ABOUT THIS TASK - Copy each line below holding "smoothstep".

STUDY MATERIAL -
__________

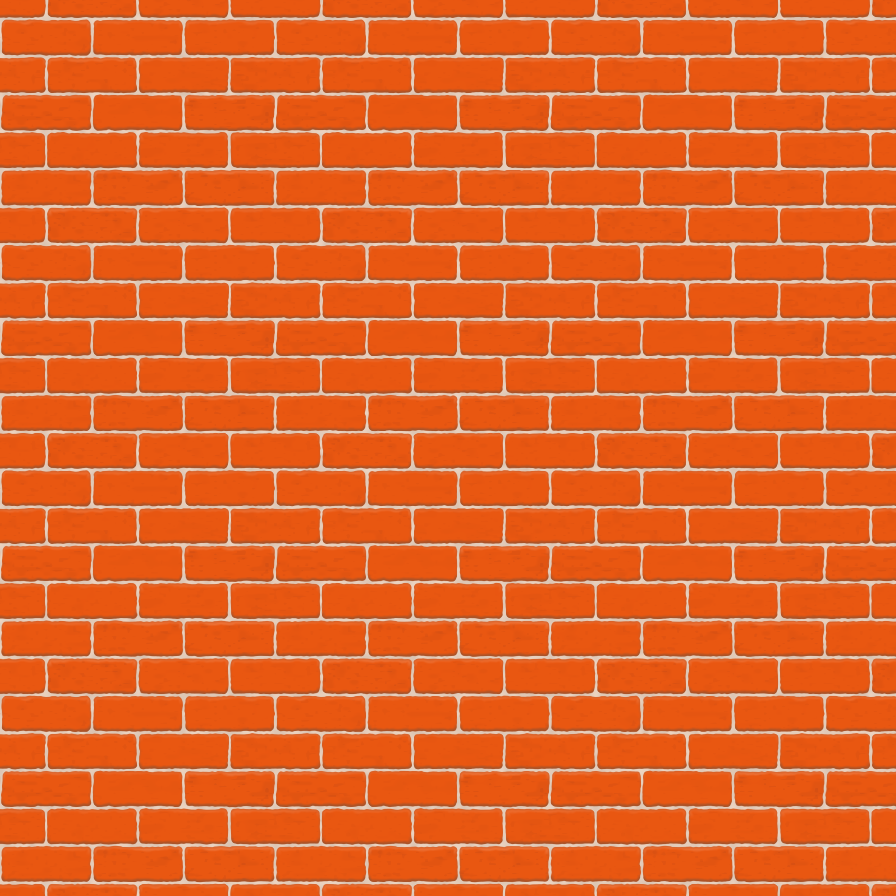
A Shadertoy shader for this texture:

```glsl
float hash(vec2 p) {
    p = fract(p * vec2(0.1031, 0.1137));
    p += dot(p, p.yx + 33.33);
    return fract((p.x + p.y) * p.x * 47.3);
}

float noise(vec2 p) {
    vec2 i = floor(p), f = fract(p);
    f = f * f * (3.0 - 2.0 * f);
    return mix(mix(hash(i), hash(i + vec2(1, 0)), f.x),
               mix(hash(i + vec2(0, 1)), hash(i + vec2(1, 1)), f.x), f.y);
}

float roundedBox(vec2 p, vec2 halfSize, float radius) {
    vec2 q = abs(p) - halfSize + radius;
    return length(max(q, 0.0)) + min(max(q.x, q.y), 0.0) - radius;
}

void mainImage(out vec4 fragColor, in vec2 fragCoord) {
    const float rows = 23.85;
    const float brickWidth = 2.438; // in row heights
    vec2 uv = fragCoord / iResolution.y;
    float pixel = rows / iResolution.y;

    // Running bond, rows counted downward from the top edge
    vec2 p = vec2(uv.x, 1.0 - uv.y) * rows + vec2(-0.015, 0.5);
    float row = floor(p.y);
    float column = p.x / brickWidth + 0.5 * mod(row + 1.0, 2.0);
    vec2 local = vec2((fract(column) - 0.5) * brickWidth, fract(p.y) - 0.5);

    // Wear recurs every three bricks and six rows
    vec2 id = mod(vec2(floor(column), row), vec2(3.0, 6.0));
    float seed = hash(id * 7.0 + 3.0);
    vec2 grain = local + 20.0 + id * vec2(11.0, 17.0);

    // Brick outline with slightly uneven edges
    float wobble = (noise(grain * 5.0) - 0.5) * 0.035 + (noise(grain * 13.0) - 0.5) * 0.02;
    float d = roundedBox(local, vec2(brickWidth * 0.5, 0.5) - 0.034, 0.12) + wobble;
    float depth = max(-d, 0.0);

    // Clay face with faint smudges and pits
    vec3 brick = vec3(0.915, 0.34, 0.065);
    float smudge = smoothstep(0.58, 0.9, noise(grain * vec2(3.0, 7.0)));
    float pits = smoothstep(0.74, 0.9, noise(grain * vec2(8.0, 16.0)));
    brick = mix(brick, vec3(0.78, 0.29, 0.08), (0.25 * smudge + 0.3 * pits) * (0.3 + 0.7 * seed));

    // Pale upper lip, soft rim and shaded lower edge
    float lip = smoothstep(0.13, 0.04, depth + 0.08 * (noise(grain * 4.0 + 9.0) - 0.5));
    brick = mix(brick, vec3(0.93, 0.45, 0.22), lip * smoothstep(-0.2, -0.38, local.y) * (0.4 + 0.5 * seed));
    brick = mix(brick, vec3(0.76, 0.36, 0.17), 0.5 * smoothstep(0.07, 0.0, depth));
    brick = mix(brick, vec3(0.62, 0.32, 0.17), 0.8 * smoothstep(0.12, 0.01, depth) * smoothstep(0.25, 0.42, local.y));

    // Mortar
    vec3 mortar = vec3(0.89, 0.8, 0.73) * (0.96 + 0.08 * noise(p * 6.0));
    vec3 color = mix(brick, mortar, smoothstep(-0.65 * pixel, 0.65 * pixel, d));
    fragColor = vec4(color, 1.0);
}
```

__________

FINISHED EXERCISE -
    float smudge = smoothstep(0.58, 0.9, noise(grain * vec2(3.0, 7.0)));
    float pits = smoothstep(0.74, 0.9, noise(grain * vec2(8.0, 16.0)));
    float lip = smoothstep(0.13, 0.04, depth + 0.08 * (noise(grain * 4.0 + 9.0) - 0.5));
    brick = mix(brick, vec3(0.93, 0.45, 0.22), lip * smoothstep(-0.2, -0.38, local.y) * (0.4 + 0.5 * seed));
    brick = mix(brick, vec3(0.76, 0.36, 0.17), 0.5 * smoothstep(0.07, 0.0, depth));
    brick = mix(brick, vec3(0.62, 0.32, 0.17), 0.8 * smoothstep(0.12, 0.01, depth) * smoothstep(0.25, 0.42, local.y));
    vec3 color = mix(brick, mortar, smoothstep(-0.65 * pixel, 0.65 * pixel, d));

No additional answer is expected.